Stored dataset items
━━━━━━━━━━
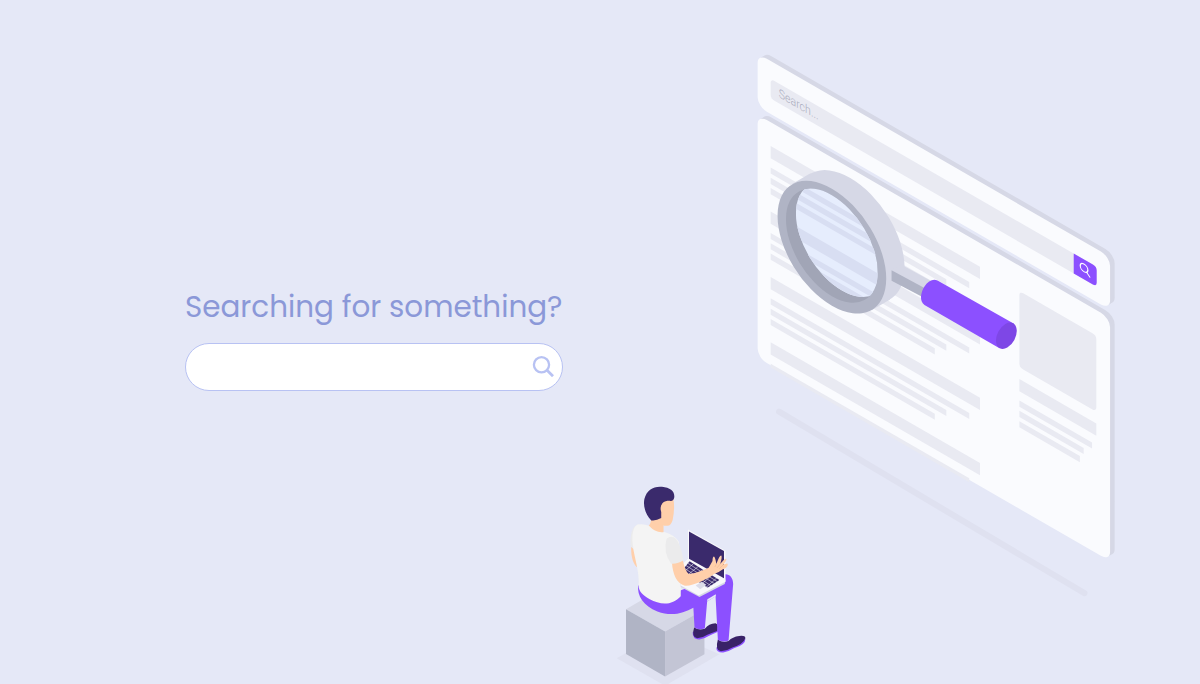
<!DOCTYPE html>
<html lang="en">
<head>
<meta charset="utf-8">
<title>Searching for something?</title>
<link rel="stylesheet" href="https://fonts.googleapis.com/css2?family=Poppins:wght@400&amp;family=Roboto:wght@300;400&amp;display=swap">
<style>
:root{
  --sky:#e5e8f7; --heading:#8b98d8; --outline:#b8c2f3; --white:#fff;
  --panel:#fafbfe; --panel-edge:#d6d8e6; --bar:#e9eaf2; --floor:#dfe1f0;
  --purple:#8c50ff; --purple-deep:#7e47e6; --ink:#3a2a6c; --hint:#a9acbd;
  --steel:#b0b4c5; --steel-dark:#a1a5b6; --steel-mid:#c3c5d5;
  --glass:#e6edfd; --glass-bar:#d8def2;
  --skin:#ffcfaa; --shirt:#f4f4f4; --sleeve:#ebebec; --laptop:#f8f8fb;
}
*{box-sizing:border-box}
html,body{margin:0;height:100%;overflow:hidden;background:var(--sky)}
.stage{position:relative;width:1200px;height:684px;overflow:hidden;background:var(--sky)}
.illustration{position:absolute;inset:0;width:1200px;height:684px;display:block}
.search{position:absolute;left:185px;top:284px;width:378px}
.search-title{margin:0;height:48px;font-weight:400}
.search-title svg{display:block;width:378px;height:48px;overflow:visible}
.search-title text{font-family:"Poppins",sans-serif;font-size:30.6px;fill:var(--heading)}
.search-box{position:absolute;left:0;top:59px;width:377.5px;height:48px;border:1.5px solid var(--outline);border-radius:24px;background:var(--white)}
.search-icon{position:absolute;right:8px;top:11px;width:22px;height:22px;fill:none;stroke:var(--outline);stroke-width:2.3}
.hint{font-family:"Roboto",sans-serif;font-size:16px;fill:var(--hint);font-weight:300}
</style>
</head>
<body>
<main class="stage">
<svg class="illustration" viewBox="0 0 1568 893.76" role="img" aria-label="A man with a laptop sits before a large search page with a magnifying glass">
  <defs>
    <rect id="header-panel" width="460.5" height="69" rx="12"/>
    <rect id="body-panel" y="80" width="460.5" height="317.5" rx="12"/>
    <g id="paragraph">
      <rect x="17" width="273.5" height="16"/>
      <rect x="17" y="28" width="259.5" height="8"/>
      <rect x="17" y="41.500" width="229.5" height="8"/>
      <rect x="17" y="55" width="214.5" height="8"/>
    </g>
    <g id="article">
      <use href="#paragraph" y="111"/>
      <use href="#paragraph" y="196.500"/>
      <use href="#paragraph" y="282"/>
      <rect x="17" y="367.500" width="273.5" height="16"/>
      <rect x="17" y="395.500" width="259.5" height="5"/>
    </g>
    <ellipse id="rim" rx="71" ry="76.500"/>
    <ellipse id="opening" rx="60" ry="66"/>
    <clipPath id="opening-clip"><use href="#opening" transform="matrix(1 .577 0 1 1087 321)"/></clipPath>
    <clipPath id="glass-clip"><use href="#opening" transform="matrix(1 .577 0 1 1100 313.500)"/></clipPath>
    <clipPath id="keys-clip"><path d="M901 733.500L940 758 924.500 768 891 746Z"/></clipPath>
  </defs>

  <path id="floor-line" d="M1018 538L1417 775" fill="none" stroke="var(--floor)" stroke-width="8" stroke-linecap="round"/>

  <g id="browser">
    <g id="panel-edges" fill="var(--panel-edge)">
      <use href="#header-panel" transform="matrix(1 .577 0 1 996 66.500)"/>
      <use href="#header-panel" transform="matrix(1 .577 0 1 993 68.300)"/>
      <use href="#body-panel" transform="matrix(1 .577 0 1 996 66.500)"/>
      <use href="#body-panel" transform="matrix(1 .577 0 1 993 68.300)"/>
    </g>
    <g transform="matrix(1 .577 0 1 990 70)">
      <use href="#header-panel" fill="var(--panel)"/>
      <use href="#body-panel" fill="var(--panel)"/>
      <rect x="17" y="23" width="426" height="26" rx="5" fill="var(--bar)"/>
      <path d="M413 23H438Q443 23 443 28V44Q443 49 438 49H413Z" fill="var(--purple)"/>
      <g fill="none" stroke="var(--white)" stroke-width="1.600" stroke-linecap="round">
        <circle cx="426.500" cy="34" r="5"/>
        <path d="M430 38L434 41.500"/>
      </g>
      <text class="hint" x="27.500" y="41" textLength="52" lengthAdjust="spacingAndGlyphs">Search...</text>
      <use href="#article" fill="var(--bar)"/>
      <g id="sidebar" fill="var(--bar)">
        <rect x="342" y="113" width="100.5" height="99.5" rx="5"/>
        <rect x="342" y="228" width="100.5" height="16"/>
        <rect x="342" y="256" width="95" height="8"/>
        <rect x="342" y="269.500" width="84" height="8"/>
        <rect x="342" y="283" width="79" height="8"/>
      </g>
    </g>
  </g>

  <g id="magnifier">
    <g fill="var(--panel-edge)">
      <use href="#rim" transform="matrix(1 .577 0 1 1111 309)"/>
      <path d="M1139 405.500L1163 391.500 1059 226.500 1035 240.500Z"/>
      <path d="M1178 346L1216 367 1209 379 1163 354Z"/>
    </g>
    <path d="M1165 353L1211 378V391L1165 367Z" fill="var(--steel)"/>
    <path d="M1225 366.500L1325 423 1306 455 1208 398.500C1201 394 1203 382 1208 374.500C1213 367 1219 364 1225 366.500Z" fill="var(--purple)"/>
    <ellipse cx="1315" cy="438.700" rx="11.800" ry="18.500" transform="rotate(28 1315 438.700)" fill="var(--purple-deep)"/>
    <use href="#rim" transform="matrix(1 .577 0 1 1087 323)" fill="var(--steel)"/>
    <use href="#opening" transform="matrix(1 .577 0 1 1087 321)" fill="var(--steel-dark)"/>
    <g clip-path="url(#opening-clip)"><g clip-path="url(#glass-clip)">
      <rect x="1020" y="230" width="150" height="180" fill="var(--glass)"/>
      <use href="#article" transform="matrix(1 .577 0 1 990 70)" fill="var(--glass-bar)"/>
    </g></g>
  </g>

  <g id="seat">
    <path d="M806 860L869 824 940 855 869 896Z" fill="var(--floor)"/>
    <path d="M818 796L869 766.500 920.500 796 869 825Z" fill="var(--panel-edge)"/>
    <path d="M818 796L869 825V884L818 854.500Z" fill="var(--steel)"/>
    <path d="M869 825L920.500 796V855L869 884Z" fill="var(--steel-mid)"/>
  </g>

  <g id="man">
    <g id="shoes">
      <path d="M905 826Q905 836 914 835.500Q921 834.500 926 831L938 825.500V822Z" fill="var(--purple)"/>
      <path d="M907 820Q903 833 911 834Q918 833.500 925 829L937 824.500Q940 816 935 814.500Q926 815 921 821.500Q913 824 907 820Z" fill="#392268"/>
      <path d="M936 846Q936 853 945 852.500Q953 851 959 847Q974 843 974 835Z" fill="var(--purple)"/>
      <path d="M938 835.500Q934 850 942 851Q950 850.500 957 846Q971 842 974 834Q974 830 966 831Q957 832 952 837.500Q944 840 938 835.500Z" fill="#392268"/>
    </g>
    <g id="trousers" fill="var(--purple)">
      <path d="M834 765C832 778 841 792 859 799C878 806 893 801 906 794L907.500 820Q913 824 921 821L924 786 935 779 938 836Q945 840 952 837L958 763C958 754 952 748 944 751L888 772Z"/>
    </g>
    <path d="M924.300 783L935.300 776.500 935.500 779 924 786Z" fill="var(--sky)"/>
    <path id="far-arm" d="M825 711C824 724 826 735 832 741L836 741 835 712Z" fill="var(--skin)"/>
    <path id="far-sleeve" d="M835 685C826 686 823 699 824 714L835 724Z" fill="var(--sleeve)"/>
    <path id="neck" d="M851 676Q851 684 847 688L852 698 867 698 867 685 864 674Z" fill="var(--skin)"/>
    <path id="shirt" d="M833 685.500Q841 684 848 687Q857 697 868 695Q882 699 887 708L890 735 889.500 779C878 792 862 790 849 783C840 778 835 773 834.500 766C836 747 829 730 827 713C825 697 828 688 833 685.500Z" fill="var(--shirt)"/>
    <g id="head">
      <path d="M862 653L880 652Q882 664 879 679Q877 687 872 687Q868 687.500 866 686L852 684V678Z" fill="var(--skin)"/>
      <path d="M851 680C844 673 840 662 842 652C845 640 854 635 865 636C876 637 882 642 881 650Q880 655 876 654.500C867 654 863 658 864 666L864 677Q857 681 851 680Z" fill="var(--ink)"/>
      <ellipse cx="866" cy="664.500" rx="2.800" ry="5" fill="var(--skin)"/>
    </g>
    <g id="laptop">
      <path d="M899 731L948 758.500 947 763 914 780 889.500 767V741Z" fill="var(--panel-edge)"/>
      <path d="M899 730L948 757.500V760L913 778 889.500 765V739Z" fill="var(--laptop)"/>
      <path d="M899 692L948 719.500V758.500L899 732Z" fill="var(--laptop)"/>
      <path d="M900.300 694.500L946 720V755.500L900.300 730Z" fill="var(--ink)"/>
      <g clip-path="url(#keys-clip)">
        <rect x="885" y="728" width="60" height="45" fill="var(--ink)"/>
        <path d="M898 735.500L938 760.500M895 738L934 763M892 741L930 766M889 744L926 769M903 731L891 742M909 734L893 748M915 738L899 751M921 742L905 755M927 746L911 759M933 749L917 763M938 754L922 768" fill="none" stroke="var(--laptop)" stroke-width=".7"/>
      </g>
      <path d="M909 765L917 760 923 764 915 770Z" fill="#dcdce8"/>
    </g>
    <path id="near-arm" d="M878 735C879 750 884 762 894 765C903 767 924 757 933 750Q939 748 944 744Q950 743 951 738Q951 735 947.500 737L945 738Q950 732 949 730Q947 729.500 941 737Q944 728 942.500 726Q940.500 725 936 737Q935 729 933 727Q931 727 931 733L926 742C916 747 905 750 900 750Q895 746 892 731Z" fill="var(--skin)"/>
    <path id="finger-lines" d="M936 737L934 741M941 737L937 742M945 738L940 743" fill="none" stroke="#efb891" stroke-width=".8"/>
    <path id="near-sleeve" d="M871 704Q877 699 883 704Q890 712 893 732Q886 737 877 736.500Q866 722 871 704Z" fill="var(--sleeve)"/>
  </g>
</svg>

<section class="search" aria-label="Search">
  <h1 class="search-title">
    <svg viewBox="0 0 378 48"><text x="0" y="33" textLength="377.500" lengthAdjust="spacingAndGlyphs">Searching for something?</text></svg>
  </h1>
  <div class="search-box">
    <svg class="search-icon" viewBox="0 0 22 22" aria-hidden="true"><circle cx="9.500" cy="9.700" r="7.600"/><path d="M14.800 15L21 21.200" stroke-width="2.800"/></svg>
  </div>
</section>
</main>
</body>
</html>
━━━━━━━━━━
**WHAT TO WORK ON**
Return every line of the preceding records in which the word "label" appears.

**RESPONSE BOX**
<svg class="illustration" viewBox="0 0 1568 893.76" role="img" aria-label="A man with a laptop sits before a large search page with a magnifying glass">
<section class="search" aria-label="Search">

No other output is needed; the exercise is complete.